The MV Cape Ray, the U.S. ship that will serve as the lynchpin for the destruction of Syria's most toxic chemical weapons, is preparing to leave Virginia in about two weeks for what will be an unprecedented, complex mission, AP reported today. The ship is currently pierside in Portsmouth.
“The fitting out of the Cape Ray is progressing apace and the ship is due to depart early next year,” said Pentagon press secretary Rear Admiral John Kirby. (AP, 20 December)
The chemicals from 12 storage sites in Syria need to be first transported to the port of Latakia. The most highly toxic chemicals, including materials used to make mustard gas and sarin, will then be transferred from the trucks onto cargo ships by 31 December, which will carry the cargo to an Italian port, where it will be loaded onto the Cape Ray.
The 700-foot Cape Ray, which is owned by the Transportation Department's Maritime Administration, will be turned over to the U.S. Navy's Sealift Command once it leaves Virginia. It will need about 10 days to get to Italy.
The special machines aboard the ship, called Field Deployable Hydrolysis Systems, will make the chemical warfare material inert.

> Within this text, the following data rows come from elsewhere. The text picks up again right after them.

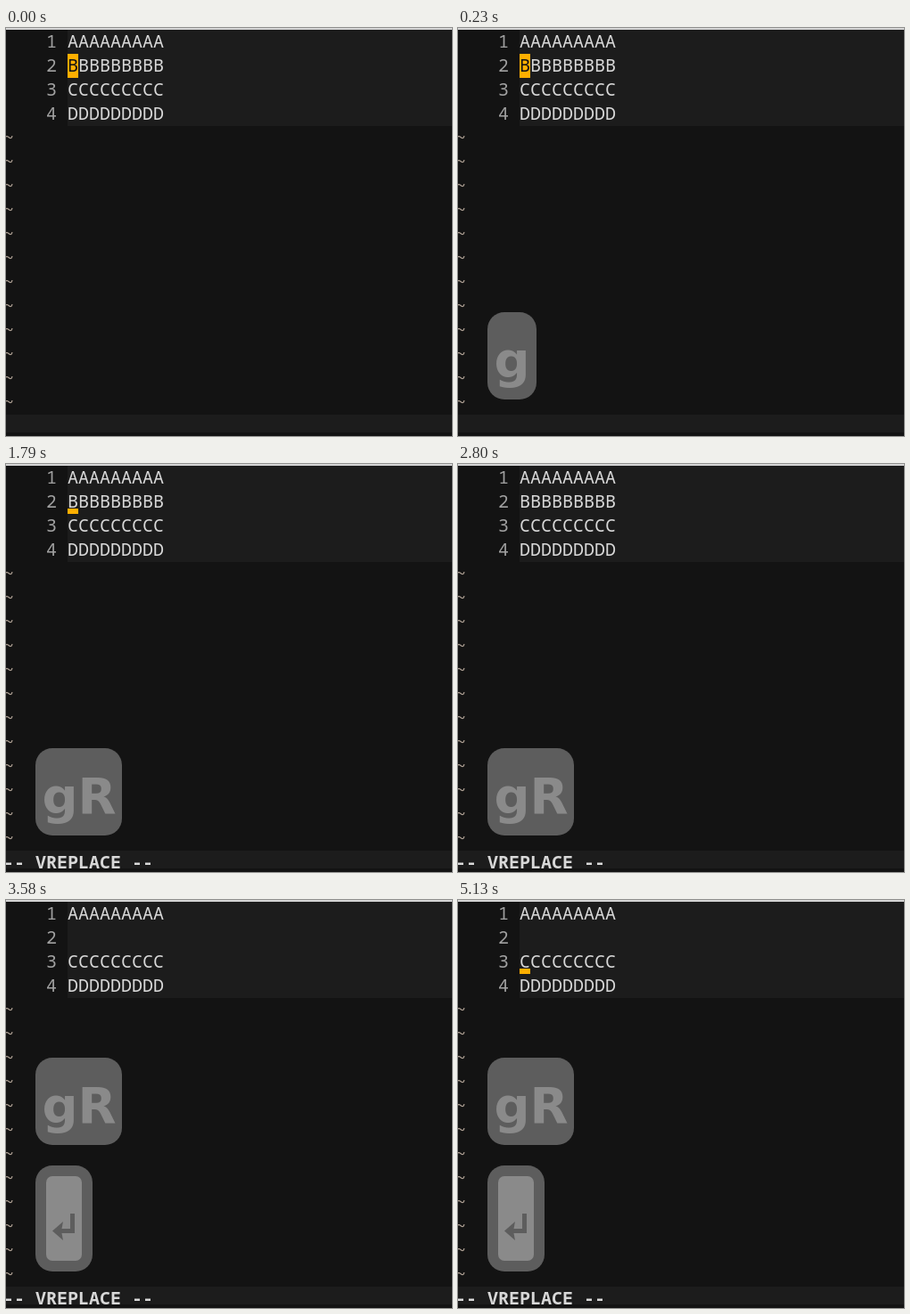
An HTML page for the animation above (5450 ms loop, 500 by 458 pixels).

```html
<!DOCTYPE html>
<html lang="en">
<head>
<meta charset="utf-8">
<title>Virtual replace mode</title>
<style>
  html, body { margin: 0; height: 100%; overflow: hidden; background: #131313; }
  svg { display: block; width: 100%; height: 100%; }
  text { font: 20px "Noto Sans Mono", monospace; fill: #d8d8d8; white-space: pre; }
  .number { fill: #a0a0a0; }
  .tilde { fill: #aea094; }
  .mode { font-weight: bold; }
  .key { fill: #5d5d5d; }
  .cap { fill: #8a8a8a; }
  text.cap { font: bold 56px "DejaVu Sans", sans-serif; }
</style>
</head>
<body>
<svg viewBox="0 0 500 458">
  <rect width="500" height="2" fill="#d4d4d4"/>
  <rect x="69" y="2" width="431" height="108" fill="#1c1c1c"/>
  <rect y="434" width="500" height="20" fill="#1c1c1c"/>
  <rect id="cursor" x="69" width="12" fill="#ffaf00"/>
  <g id="buffer"></g>
  <text id="mode" class="mode" x="-3" y="454">-- VREPLACE --</text>
  <g id="letters">
    <rect id="letterKey" class="key" x="33" y="319" height="98" rx="19"/>
    <text class="cap" x="40.5" y="392">g</text>
    <text id="capitalR" class="cap" x="80.5" y="392">R</text>
  </g>
  <g id="enter">
    <rect class="key" x="33" y="298" width="64" height="119" rx="19"/>
    <rect class="cap" x="45" y="310" width="40" height="95" rx="7"/>
    <path class="key" d="M52 371.5L64 361L62.5 369H72V352H77V374H62.5L64 382Z"/>
  </g>
</svg>
<script>
const LOOP = 5450, ROW = 27, TOP = 2;
const PRESS_G = 230, PRESS_R = 860, HIDE = 2800, PRESS_ENTER = 2890;
// The cursor is hidden during these spans of time.
const BLINKS = [[80, 230], [1560, 1790], [2190, 2420], [HIDE, PRESS_ENTER],
                [3580, 3810], [4270, 4500], [4900, 5130]];

const $ = id => document.getElementById(id);
const show = (id, visible) => $(id).setAttribute("visibility", visible ? "visible" : "hidden");

function addText(x, row, content, className) {
  const node = document.createElementNS("http://www.w3.org/2000/svg", "text");
  node.setAttribute("x", x);
  node.setAttribute("y", TOP + row * ROW + 20);
  node.setAttribute("class", className);
  node.textContent = content;
  return $("buffer").appendChild(node);
}

const lines = [..."ABCD"].map((letter, row) => {
  addText(45, row, row + 1, "number");
  return addText(69, row, letter.repeat(9), "line");
});
for (let row = 4; row < 16; row++) addText(-3, row, "~", "tilde");

// First letter of the second line, dark while the block cursor covers it.
lines[1].innerHTML = "<tspan>B</tspan>BBBBBBBB";
const coveredLetter = lines[1].firstChild;

function draw(now) {
  const t = now % LOOP;
  const replacing = t >= PRESS_R;
  const entered = t >= PRESS_ENTER;
  const cursorOn = !BLINKS.some(([from, to]) => t >= from && t < to);
  const rowTop = TOP + ROW * (entered ? 2 : 1);

  $("cursor").setAttribute("y", rowTop + (replacing ? 21 : 0));
  $("cursor").setAttribute("height", replacing ? 6 : ROW);
  show("cursor", cursorOn);
  coveredLetter.style.fill = cursorOn && !replacing ? "#131313" : "";
  lines[1].style.display = entered ? "none" : "";

  show("mode", replacing);
  $("letters").style.display = t >= PRESS_G ? "" : "none";
  $("letters").setAttribute("transform", `translate(0 ${entered ? -142 : 0})`);
  $("letterKey").setAttribute("width", replacing ? 97 : 55);
  show("capitalR", replacing);
  show("enter", entered);
}

const start = performance.now();
function tick() {
  draw(performance.now() - start);
  requestAnimationFrame(tick);
}
tick();
</script>
</body>
</html>
```
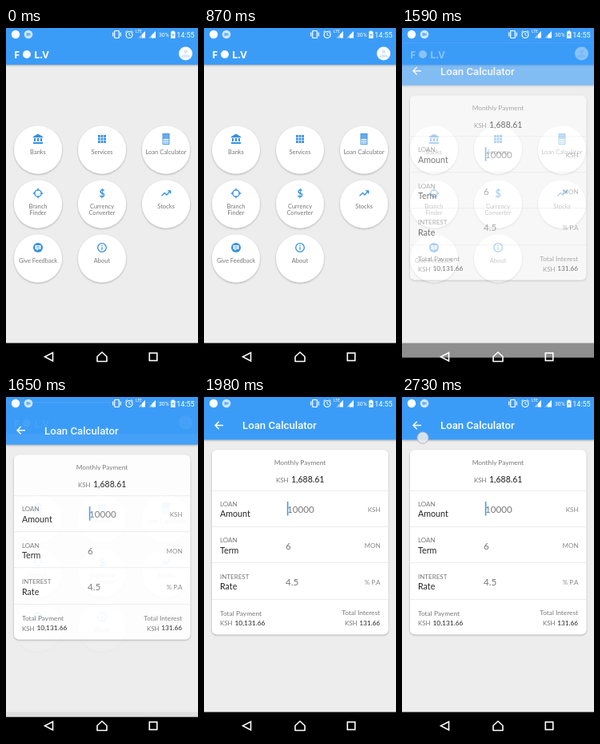
These frames come from a looping animation (240 by 427 pixels, 2.76 s). An HTML page:

```html
<!DOCTYPE html>
<html lang="en">
<head>
<meta charset="utf-8">
<title>Loan calculator</title>
<style>
html, body { margin: 0; width: 100%; height: 100%; overflow: hidden; background: #000; }
svg { display: block; width: 100%; height: 100%; font-family: Lato, "Open Sans", sans-serif; }
.line { fill: none; stroke: #3590e0; stroke-width: 1.3; }
.thin { fill: none; stroke: #fff; stroke-width: 1; }
.rule { stroke: #ececec; stroke-width: 1; }
</style>
</head>
<body>
<svg viewBox="0 0 240 427">
  <defs>
    <filter id="shadow" x="-10%" y="-10%" width="120%" height="125%">
      <feDropShadow dx="0" dy="1" stdDeviation=".8" flood-opacity=".3"/>
    </filter>
    <g id="page">
      <rect width="240" height="427" fill="#ededed"/>
      <rect y="394.500" width="240" height="33"/>
    </g>
  </defs>

  <g id="home">
    <use href="#page"/>
    <rect width="240" height="46" fill="#3a9cf8" filter="url(#shadow)"/>
    <g fill="#fff" font-size="13" font-weight="700" font-family="'Open Sans', sans-serif">
      <text x="10" y="37.500">F</text>
      <circle cx="26" cy="33" r="5"/>
      <text x="35" y="37.500">L.V</text>
    </g>
    <circle cx="224.500" cy="32" r="8.500" fill="#fff"/>
    <g fill="#dce8f6">
      <circle cx="224.500" cy="29.500" r="2.500"/>
      <path d="M219 37q0-4 5.500-4t5.500 4z"/>
    </g>
  </g>

  <g id="loan">
    <use href="#page"/>
    <rect width="240" height="53.500" fill="#3a9cf8" filter="url(#shadow)"/>
    <path class="thin" d="M24 35.500H14m4.700-4.700L14 35.500l4.700 4.700" style="stroke-width:1.5"/>
    <rect x="10" y="66.300" width="220.300" height="231" rx="6" fill="#fff" filter="url(#shadow)"/>
    <path class="rule" d="M10 117.500h220M10 162.500h220M10 207.500h220M10 253.500h220"/>
  </g>

  <g id="status" fill="#fff">
    <circle cx="12" cy="8" r="5.200"/>
    <circle cx="28" cy="8" r="5.300" opacity=".75"/>
    <path d="M25.500 6.300h3v1l2-1v3.500l-2-1v1h-3z" fill="#64aff5"/>
    <rect class="thin" x="135.700" y="3.500" width="5.600" height="9" rx=".8" style="stroke-width:1.2"/>
    <path class="thin" d="M133.700 5.500v5M143.300 5.500v5" style="stroke-width:1.2"/>
    <circle class="thin" cx="154" cy="8.500" r="4" style="stroke-width:1.2"/>
    <path class="thin" d="M154 6v2.700l1.800 1M149.300 5.300l2.300-2M158.700 5.300l-2.300-2"/>
    <path d="M165.500 12.500h8.500V4z" opacity=".55"/>
    <path d="M178.500 12.500h8.500V4z" opacity=".55"/>
    <path d="M170 12.500h4V4l-4 4zM182 12.500h5V4l-5 5z"/>
    <path d="M206 4.500h1.500v-1h2.500v1h1.500v8.500h-5.500z"/>
    <path d="M209.500 6l-2 3h1.300l-.6 2.500 2.100-3.300H209z" fill="#3a9cf8"/>
  </g>

  <g class="thin" style="stroke-width:1.6">
    <path d="M58.500 406.500v10.500l-10-5.250z"/>
    <path d="M114 411.500l6-5.500 6 5.500v6h-12z" stroke-linejoin="round"/>
    <rect x="179.300" y="407" width="9.500" height="9.500"/>
  </g>
  <circle id="touch" r="7.200" stroke="#a2a2a2" stroke-width=".7"/>
</svg>
<script>
const $ = id => document.getElementById(id);
const home = $('home'), loan = $('loan'), touch = $('touch');
const add = (parent, markup) => parent.insertAdjacentHTML('beforeend', markup);
const roboto = 'font-family="Roboto, sans-serif"';

// Vertical position is the middle of the capital letters.
function label(parent, text, x, middle, size, fill, anchor = 'start', extra = '') {
  add(parent, `<text x="${x}" y="${middle + size * 0.36}" font-size="${size}" fill="${fill}" text-anchor="${anchor}" ${extra}>${text}</text>`);
}

let dots = '';
for (let i = 0; i < 9; i++)
  dots += `<rect x="${-5 + i % 3 * 3.6}" y="${-5 + (i / 3 | 0) * 3.6}" width="2.8" height="2.8"/>`;

const items = [
  ['Banks', '<path d="M-6-3L0-6.500 6-3v1.200H-6zM-5-1h2v4h-2zM-1-1h2v4h-2zM3-1h2v4H3zM-6 4H6v2H-6z"/>'],
  ['Services', dots],
  ['Loan Calculator', '<rect class="line" x="-4" y="-6.500" width="8" height="13" style="stroke-width:.9"/><path d="M-4-6.500h8V0h-8z" opacity=".75"/><path class="line" d="M-2.700 2h6M-2.700 4.500h6" stroke-dasharray="1.300 .9"/>'],
  ['Branch|Finder', '<circle class="line" r="4.200"/><path class="line" d="M0-6.300v3M0 6.300v-3M-6.300 0h3M6.300 0h-3"/>'],
  ['Currency|Converter', '<text y="4.500" font-size="12.500" font-weight="700" text-anchor="middle">$</text>'],
  ['Stocks', '<path class="line" d="M-5.500 3.300l3.800-3.800 2.500 2.500L5.300-2.800M2-3.200h3.600V.4"/>'],
  ['Give Feedback', '<circle r="6"/><path d="M-3.500-3h7v5h-3L-1.500 4V2h-2z" fill="#fff"/><path d="M-2-1.500h4M-2 .5h4" stroke="#3590e0" stroke-width=".8"/>'],
  ['About', '<circle class="line" r="5.300"/><path class="line" d="M0-.7v3.500M0-3v1.300"/>']
];
items.forEach(([name, icon], i) => {
  const x = 40 + i % 3 * 80, y = 152.5 + (i / 3 | 0) * 68;
  add(home, `<circle cx="${x}" cy="${y}" r="30" fill="#fff" filter="url(#shadow)"/><g transform="translate(${x} ${y - 13.5})" fill="#3590e0">${icon}</g>`);
  name.split('|').forEach((line, row) => label(home, line, x, y + 2.5 + row * 8.5, 7.5, '#777', 'middle'));
});

label(loan, 'Loan Calculator', 48, 35.7, 13.2, '#fff', 'start', roboto + ' font-weight="500"');
label(loan, 'Monthly Payment', 120, 82, 8.3, '#777', 'middle');
label(loan, 'KSH', 90, 104, 7.9, '#777');
label(loan, '1,688.61', 109, 103.3, 10.5, '#222');
[['LOAN', 'Amount', '10000', 'KSH'], ['LOAN', 'Term', '6', 'MON'], ['INTEREST', 'Rate', '4.5', '% P.A']]
  .forEach(([kind, name, value, unit], i) => {
    const y = 141 + i * 45.5;
    label(loan, kind, 20, y - 7, 8, '#777');
    label(loan, name, 20, y + 5.5, 10.7, '#222');
    label(loan, value, i ? 102 : 104, y, 11.6, '#777');
    label(loan, unit, 220.5, y, 8, '#888', 'end');
  });
add(loan, '<rect x="103.800" y="131" width="1.600" height="17.500" fill="#3a9cf8"/>');
label(loan, 'Total Payment', 20, 270.5, 8.4, '#777');
label(loan, 'Total Interest', 220, 270.5, 8.3, '#777', 'end');
label(loan, 'KSH', 20, 283.5, 7.9, '#777');
label(loan, '10,131.66', 38.5, 283, 8.4, '#222');
label(loan, 'KSH', 176, 283.5, 7.9, '#777');
label(loan, '131.66', 220, 283, 8.2, '#222', 'end');

label($('status'), 'LTE', 162, 4.5, 5, '#fff', 'start', roboto);
label($('status'), '30%', 191, 8.5, 6.8, '#fff', 'start', roboto);
label($('status'), '14:55', 213.2, 8.5, 9, '#fff', 'start', roboto);

const LOOP = 2760, OPEN = 1550;
const taps = [
  { from: 1140, to: 1350, x: 207, y: 156, fill: 'rgba(255,255,255,.6)' },
  { from: 2670, to: LOOP, x: 26, y: 51, fill: 'rgba(232,234,238,.88)' }
];
const decelerate = (t, power) => 1 - (1 - Math.min(1, Math.max(0, t))) ** power;

function draw(t) {
  const age = t - OPEN;
  loan.setAttribute('opacity', decelerate(age / 200, 4));
  loan.setAttribute('transform', `translate(0 ${34 * (1 - decelerate(age / 350, 5))})`);
  const tap = taps.find(p => t >= p.from && t < p.to);
  touch.style.display = tap ? '' : 'none';
  if (tap) {
    touch.setAttribute('transform', `translate(${tap.x} ${tap.y})`);
    touch.setAttribute('fill', tap.fill);
  }
}

const start = performance.now();
function tick() {
  draw((performance.now() - start) % LOOP);
  requestAnimationFrame(tick);
}
tick();
</script>
</body>
</html>
```
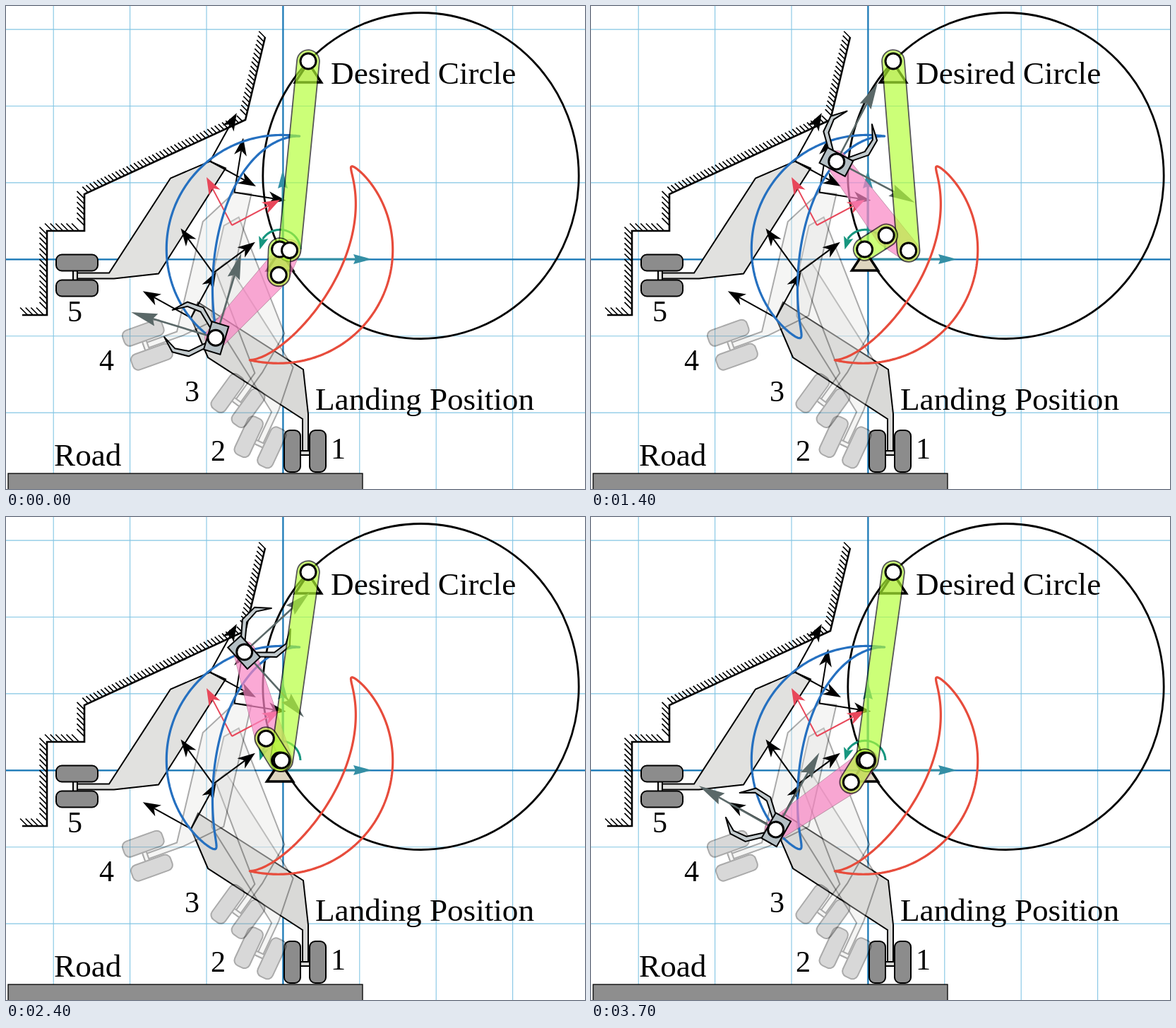
Animation, 820 px wide and 683 px high, one loop 3800 ms. Source, as an HTML page:

```html
<!DOCTYPE html>
<html lang="en">
<head>
<meta charset="utf-8">
<title>Landing gear linkage</title>
<style>
  html, body { margin: 0; width: 100%; height: 100%; overflow: hidden; background: #fff; }
  svg { display: block; width: 820px; height: 683px; }
  path, polyline { fill: none; }
  text { font: 45.2px "Liberation Serif", "Noto Serif", serif; }
  .num { font-size: 42px; }
  .ghost { opacity: .33; }
</style>
</head>
<body>
<svg viewBox="0 0 820 683">
  <defs>
    <g id="gear" stroke="#000" stroke-width="2">
      <polygon points="-151.5,-213 -2.5,-118 4.5,-55 4.5,3 -3.5,3 -3.5,-48 -137.5,-135 -161.5,-191"/>
      <rect x="-7" y="-3" width="14" height="6"/>
      <rect x="-29.5" y="-32" width="23" height="59" rx="8" fill="#8c8c8c"/>
      <rect x="6.5" y="-32" width="23" height="59" rx="8" fill="#8c8c8c"/>
    </g>
    <polygon id="finger" points="10,10 31,29 51,31 70,20 53,37 29,36 10,18"
      fill="#c3cbce" stroke="#000" stroke-width="2" stroke-linejoin="round"/>
    <circle id="pin" r="11" fill="#fff" stroke="#000" stroke-width="3"/>
    <path id="base" d="M0 2L-18.5 30H18.5Z" style="fill:#dfd6c0" stroke="#000" stroke-width="3.5"/>
  </defs>
  <g id="grid"></g>
  <g id="scene"></g>
  <g id="labels">
    <text x="460" y="110">Desired Circle</text>
    <text x="438" y="571">Landing Position</text>
    <text x="68" y="650">Road</text>
    <text class="num" x="460" y="640">1</text>
    <text class="num" x="290" y="643">2</text>
    <text class="num" x="253" y="559">3</text>
    <text class="num" x="132" y="515">4</text>
    <text class="num" x="87" y="446">5</text>
  </g>
  <g id="curves" stroke-width="3.2" stroke-linejoin="round"></g>
  <g id="linkage"></g>
</svg>
<script>
const A = [387.6, 344], B = [428, 78];
const CRANK = 36.4, COUPLER = 38.1, ROCKER = 268.8, REACH = 126;
const RAD = Math.PI / 180;
const put = (id, markup) => document.getElementById(id).innerHTML = markup;
const polar = ([x, y], deg, r) => [x + r * Math.cos(deg * RAD), y + r * Math.sin(deg * RAD)];

function arrow(x, y, deg, len, color, [head, half, notch], width = 2) {
  return `<g transform="translate(${x} ${y}) rotate(${deg})">
    <path d="M0 0H${len - head + notch}" stroke="${color}" stroke-width="${width}"/>
    <path d="M${len} 0l${-head} ${-half}l${notch} ${half}l${-notch} ${half}z" style="fill:${color}"/></g>`;
}

// Four-bar linkage: side = 1 or -1 picks the assembly branch
function solve(deg, side) {
  const C = polar(A, deg, CRANK);
  const dx = B[0] - C[0], dy = B[1] - C[1], d = Math.hypot(dx, dy);
  const open = Math.acos((COUPLER ** 2 + d * d - ROCKER ** 2) / (2 * COUPLER * d)) / RAD;
  const turn = Math.atan2(dy, dx) / RAD + side * open;
  return { C, D: polar(C, turn, COUPLER), P: polar(C, turn + 201.4, REACH), aim: turn + 263.1 };
}

function couplerCurve(side, color) {
  const pts = Array.from({ length: 240 }, (_, i) => solve(i * 1.5, side).P);
  return `<path d="M${pts.join('L')}Z" stroke="${color}"/>`;
}

// Diagonal hatching in a band of constant depth behind the wall
function hatchedWall() {
  const wall = [[23, 437], [58, 437], [58, 318], [111, 318], [111, 266], [339, 161], [367, 44]];
  const gap = 7.6, depth = 10.5;
  let ticks = '';
  for (let i = 1; i < wall.length; i++) {
    const [x, y] = wall[i - 1], dx = wall[i][0] - x, dy = wall[i][1] - y;
    const len = Math.hypot(dx, dy), ux = dx / len, uy = dy / len, slant = ux - uy;
    for (let s = gap / slant; s <= len; s += gap / slant)
      ticks += `M${x + ux * s} ${y + uy * s}l${-depth / slant} ${-depth / slant}`;
  }
  return `<path d="${ticks}" stroke="#000" stroke-width="1.7"/>
    <polyline points="${wall.join(' ')}" stroke="#000" stroke-width="2.6"/>`;
}

function drawStatic() {
  let grid = '';
  for (let i = -3; i <= 3; i++)
    grid += `M${392.4 + 108.4 * i} 0v683M0 ${358.3 + 108.4 * i}h820`;
  put('grid', `<path d="${grid}" stroke="#83c5e4" stroke-width="1.1"/>
    <path d="M392.4 0v683M0 358.3h820" stroke="#1676b5" stroke-width="2.2"/>`);

  const gears = [[423.5, 632, 0], [98, 381, 90], [359, 619, 25], [327, 560, 36], [198, 480, 70.3]];
  const black = [25, 9, 7], teal = [26, 7, 3];
  let scene = `<ellipse cx="587.5" cy="240" rx="223.7" ry="230.5" fill="none" stroke="#000" stroke-width="2.8"/>
    <rect x="3" y="661" width="502" height="30" fill="#8e8e8e" stroke="#000" stroke-width="1.3"/>` + hatchedWall();
  gears.forEach(([x, y, r], i) => scene += `<use href="#gear" class="${i > 1 ? 'ghost' : ''}"
    fill="${i ? '#e1e1df' : '#d9d9d7'}" transform="translate(${x} ${y}) rotate(${r})"/>`);
  gears.forEach(([x, y, r], i) => {
    if (i === 3) return;
    scene += `<g transform="translate(${x} ${y}) rotate(${r})">` +
      arrow(-161.5, -191, -61.4, 74, '#000', black) +
      arrow(-161.5, -191, 209, 78, '#000', black) + '</g>';
  });
  scene += [-27.9, 242.1].map(a => arrow(320, 310, a, 77, '#e8475a', black)).join('');
  scene += [0, -90].map(a => arrow(392, 358, a, 126, '#348fa5', teal, 3)).join('');
  scene += '<path d="M417 344A29 29 0 0 0 364 329" stroke="#17967f" stroke-width="3"/>' +
    arrow(365, 326, 107, 19, '#17967f', [18, 7, 4]);
  scene += `<use href="#base" x="388" y="344"/><use href="#base" x="428" y="78"/>`;
  put('scene', scene);
  put('curves', couplerCurve(1, '#2570c0') + couplerCurve(-1, '#e74c3c'));
}

function body(points, opacity, edge, fill, edgeWidth) {
  const shape = (color, w) => `<polygon points="${points.join(' ')}" fill="${color}"
    stroke="${color}" stroke-width="${w}" stroke-linejoin="round" stroke-linecap="round"/>`;
  return `<g opacity="${opacity}">${shape(edge, 30 + 2 * edgeWidth)}${shape(fill, 30)}</g>`;
}
const link = (a, b) => body([a, b], .66, '#000', '#b3ff34', 1.8);
const pin = ([x, y]) => `<use href="#pin" x="${x}" y="${y}"/>`;

function drawLinkage(step) {
  const { C, D, P, aim } = solve(92.2 - 8.925 * step, 1);
  const arrows = [0, 90].map(a => arrow(...P, aim + a, 125, '#5a6868', [37, 9, 5], 2.6)).join('');
  const gripper = `<g transform="translate(${P}) rotate(${aim})">
    <use href="#finger"/><use href="#finger" transform="scale(1 -1)"/>
    <rect x="-13" y="-20.5" width="24.5" height="41" fill="#b4bfc4" stroke="#000" stroke-width="2"/></g>`;
  put('linkage', body([C, D, P], .7, '#a06080', '#fa86c4', .7) + arrows + gripper + pin(P) +
    link(B, D) + link(A, C) + [B, A, C, D].map(pin).join(''));
}

drawStatic();
let shown = -1;
function tick() {
  const step = Math.floor(performance.now() / 100) % 38;
  if (step !== shown) drawLinkage(shown = step);
  requestAnimationFrame(tick);
}
tick();
</script>
</body>
</html>
```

Photo credit: Workers unload equipment from the MV Cape Ray Portsmouth, Va., December 19, 2013. (Steve Helber/AP)